● **What to produce**: Check every line of the data below for the word "Math". Copy the ones that have it.

● **Source data**:
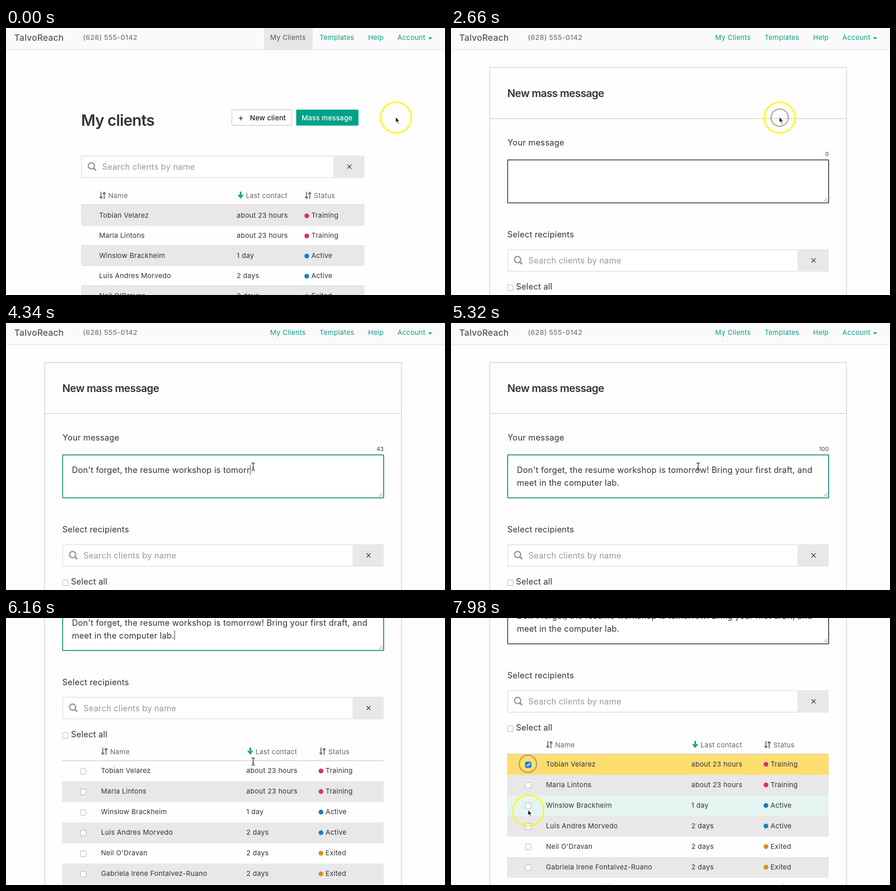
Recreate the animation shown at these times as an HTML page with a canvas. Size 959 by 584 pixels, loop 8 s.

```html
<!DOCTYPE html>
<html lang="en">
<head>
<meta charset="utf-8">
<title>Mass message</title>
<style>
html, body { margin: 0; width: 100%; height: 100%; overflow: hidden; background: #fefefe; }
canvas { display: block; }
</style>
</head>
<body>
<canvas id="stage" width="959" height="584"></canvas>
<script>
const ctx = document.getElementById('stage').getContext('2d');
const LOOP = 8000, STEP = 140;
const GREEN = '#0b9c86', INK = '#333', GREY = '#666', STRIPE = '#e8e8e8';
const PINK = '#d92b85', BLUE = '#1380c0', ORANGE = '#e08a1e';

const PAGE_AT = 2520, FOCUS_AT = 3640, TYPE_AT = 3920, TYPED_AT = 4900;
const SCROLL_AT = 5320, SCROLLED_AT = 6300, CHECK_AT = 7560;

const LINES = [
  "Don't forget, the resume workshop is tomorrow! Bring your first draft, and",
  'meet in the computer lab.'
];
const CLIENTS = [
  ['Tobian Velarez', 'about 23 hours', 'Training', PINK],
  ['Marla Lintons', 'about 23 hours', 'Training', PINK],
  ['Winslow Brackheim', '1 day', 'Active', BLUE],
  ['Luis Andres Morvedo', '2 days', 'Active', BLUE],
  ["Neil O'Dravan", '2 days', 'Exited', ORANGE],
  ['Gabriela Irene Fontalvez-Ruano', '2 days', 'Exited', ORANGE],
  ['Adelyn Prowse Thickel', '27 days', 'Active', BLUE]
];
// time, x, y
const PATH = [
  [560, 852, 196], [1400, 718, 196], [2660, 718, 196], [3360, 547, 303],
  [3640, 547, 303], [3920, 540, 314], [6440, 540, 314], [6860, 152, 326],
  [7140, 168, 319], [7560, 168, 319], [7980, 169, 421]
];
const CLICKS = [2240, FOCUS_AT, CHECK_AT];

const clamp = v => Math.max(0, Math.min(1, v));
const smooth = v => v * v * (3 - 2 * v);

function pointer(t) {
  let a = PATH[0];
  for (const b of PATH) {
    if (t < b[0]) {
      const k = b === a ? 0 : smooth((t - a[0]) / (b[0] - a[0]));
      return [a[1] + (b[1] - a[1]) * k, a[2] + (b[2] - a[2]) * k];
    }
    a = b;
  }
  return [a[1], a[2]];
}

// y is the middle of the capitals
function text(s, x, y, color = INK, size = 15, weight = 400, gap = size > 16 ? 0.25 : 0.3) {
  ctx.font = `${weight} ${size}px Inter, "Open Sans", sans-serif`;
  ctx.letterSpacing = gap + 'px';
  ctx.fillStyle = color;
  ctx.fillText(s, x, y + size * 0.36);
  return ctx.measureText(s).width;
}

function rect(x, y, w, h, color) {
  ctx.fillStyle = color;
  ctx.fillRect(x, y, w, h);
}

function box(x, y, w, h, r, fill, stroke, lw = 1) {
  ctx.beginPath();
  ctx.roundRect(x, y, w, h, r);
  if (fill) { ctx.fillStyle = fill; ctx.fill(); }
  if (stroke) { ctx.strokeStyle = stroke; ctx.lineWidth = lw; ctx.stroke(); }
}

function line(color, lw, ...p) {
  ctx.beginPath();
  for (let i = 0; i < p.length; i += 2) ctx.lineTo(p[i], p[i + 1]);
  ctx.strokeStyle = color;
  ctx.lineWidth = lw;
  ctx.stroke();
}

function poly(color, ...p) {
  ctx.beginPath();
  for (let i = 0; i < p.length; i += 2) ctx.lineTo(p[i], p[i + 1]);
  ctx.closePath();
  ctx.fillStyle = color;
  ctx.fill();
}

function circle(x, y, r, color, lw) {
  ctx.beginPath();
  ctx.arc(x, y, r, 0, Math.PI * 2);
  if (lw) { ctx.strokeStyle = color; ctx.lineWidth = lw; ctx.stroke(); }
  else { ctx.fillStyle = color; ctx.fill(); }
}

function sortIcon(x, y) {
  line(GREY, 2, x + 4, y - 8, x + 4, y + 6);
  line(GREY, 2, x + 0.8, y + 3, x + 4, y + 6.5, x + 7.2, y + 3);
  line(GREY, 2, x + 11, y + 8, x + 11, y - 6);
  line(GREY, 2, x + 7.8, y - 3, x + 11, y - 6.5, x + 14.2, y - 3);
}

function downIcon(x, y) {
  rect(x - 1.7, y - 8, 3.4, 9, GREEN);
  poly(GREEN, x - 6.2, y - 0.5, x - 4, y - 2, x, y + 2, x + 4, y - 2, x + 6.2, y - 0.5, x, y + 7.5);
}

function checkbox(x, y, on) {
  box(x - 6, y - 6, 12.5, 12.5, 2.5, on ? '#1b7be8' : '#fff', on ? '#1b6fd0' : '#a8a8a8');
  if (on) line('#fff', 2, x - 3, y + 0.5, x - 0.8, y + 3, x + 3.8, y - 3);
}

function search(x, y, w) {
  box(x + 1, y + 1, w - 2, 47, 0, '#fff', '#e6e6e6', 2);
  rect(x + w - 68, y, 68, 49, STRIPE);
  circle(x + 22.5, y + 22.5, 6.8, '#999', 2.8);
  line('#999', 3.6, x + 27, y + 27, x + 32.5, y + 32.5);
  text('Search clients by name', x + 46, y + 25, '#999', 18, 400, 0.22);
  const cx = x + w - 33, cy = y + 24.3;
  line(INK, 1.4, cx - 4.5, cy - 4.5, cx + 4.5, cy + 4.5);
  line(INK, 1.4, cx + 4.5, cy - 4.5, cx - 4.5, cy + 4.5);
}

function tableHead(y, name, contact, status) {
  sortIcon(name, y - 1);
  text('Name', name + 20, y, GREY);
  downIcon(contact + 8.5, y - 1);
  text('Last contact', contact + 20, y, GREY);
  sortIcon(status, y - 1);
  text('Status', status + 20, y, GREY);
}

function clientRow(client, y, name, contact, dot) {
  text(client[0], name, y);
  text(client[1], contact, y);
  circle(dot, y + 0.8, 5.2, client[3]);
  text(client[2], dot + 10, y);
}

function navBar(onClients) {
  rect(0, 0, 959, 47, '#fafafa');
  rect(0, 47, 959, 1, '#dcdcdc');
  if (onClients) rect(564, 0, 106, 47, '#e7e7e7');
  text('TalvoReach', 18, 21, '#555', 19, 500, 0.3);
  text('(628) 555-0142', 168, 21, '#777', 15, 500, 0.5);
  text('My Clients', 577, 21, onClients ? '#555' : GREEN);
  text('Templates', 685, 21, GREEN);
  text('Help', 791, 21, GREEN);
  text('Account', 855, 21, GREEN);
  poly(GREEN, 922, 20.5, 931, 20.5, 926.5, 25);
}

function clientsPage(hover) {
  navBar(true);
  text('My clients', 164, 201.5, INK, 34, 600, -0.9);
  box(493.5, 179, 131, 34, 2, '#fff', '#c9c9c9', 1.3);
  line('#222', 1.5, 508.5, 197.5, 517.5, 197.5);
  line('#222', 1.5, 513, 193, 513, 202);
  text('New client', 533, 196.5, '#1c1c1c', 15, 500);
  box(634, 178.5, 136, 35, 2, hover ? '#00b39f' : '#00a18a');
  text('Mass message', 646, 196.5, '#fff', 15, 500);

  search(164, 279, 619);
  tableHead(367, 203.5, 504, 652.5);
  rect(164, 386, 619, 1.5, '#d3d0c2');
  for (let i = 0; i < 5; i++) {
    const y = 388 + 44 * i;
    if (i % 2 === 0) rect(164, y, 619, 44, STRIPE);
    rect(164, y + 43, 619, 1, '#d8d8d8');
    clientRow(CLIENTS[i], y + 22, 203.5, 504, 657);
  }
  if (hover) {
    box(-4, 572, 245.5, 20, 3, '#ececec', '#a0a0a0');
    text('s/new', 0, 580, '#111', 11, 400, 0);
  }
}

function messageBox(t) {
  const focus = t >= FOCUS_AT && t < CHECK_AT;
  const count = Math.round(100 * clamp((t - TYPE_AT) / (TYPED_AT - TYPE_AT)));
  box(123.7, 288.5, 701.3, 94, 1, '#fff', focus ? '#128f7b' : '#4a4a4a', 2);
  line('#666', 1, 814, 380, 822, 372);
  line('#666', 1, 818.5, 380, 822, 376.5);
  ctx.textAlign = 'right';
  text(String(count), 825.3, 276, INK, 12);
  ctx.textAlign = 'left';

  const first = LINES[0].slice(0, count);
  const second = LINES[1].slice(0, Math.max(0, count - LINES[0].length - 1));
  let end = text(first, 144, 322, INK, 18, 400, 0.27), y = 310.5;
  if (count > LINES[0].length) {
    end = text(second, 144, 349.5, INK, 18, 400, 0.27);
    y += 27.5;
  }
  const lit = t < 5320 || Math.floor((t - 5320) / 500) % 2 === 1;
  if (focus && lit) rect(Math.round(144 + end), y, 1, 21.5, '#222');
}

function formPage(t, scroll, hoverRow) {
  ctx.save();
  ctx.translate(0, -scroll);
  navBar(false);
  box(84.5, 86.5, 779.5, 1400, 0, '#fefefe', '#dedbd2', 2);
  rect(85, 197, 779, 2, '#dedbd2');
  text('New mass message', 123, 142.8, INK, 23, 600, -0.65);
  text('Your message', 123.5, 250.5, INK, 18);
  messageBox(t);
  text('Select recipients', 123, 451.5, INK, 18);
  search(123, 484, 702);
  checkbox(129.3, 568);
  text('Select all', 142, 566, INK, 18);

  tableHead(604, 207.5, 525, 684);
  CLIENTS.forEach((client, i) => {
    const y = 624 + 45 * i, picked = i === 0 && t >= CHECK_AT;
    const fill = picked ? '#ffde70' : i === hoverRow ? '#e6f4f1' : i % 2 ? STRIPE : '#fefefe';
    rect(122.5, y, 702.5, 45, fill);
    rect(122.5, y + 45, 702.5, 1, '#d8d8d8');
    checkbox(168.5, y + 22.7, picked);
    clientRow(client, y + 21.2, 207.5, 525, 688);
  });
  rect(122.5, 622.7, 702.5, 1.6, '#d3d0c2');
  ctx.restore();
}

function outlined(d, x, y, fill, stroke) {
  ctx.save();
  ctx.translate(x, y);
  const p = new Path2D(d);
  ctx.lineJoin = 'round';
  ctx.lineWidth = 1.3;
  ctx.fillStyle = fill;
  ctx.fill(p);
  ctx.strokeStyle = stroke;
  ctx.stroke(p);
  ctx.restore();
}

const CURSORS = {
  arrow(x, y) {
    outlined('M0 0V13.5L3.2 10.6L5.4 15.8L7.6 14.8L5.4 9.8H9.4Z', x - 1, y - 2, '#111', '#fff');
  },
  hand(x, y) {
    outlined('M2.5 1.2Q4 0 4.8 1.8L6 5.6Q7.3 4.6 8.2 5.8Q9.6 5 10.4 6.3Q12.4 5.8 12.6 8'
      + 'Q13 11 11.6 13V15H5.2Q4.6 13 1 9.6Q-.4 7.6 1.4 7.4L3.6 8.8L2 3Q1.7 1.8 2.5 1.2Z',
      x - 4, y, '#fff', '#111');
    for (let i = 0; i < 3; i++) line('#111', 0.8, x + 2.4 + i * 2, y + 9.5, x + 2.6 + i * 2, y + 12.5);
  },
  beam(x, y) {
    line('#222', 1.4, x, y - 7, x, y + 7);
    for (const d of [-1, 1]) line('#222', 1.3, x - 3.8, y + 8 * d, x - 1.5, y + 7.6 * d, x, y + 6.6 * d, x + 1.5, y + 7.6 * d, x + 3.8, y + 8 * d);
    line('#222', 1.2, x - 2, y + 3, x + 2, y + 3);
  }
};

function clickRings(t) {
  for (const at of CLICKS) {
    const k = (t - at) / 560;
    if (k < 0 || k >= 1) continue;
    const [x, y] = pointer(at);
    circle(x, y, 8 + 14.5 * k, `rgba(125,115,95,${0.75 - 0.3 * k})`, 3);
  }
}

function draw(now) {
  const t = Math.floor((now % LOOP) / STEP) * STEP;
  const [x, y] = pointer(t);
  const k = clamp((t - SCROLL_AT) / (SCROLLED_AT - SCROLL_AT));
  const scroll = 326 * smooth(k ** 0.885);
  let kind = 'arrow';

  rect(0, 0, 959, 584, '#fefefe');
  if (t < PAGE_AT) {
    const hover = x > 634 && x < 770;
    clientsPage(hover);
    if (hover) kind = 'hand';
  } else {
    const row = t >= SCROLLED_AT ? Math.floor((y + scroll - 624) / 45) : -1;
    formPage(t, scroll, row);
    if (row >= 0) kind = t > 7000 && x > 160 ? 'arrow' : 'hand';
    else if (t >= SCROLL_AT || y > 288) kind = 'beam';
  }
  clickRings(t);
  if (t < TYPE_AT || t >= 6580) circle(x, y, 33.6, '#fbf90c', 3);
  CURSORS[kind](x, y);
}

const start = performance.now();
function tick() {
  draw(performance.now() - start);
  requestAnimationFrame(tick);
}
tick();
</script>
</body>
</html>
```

● **Task solution**:
const clamp = v => Math.max(0, Math.min(1, v));
  ctx.arc(x, y, r, 0, Math.PI * 2);
  const count = Math.round(100 * clamp((t - TYPE_AT) / (TYPED_AT - TYPE_AT)));
  const second = LINES[1].slice(0, Math.max(0, count - LINES[0].length - 1));
  const lit = t < 5320 || Math.floor((t - 5320) / 500) % 2 === 1;
  if (focus && lit) rect(Math.round(144 + end), y, 1, 21.5, '#222');
  const t = Math.floor((now % LOOP) / STEP) * STEP;
    const row = t >= SCROLLED_AT ? Math.floor((y + scroll - 624) / 45) : -1;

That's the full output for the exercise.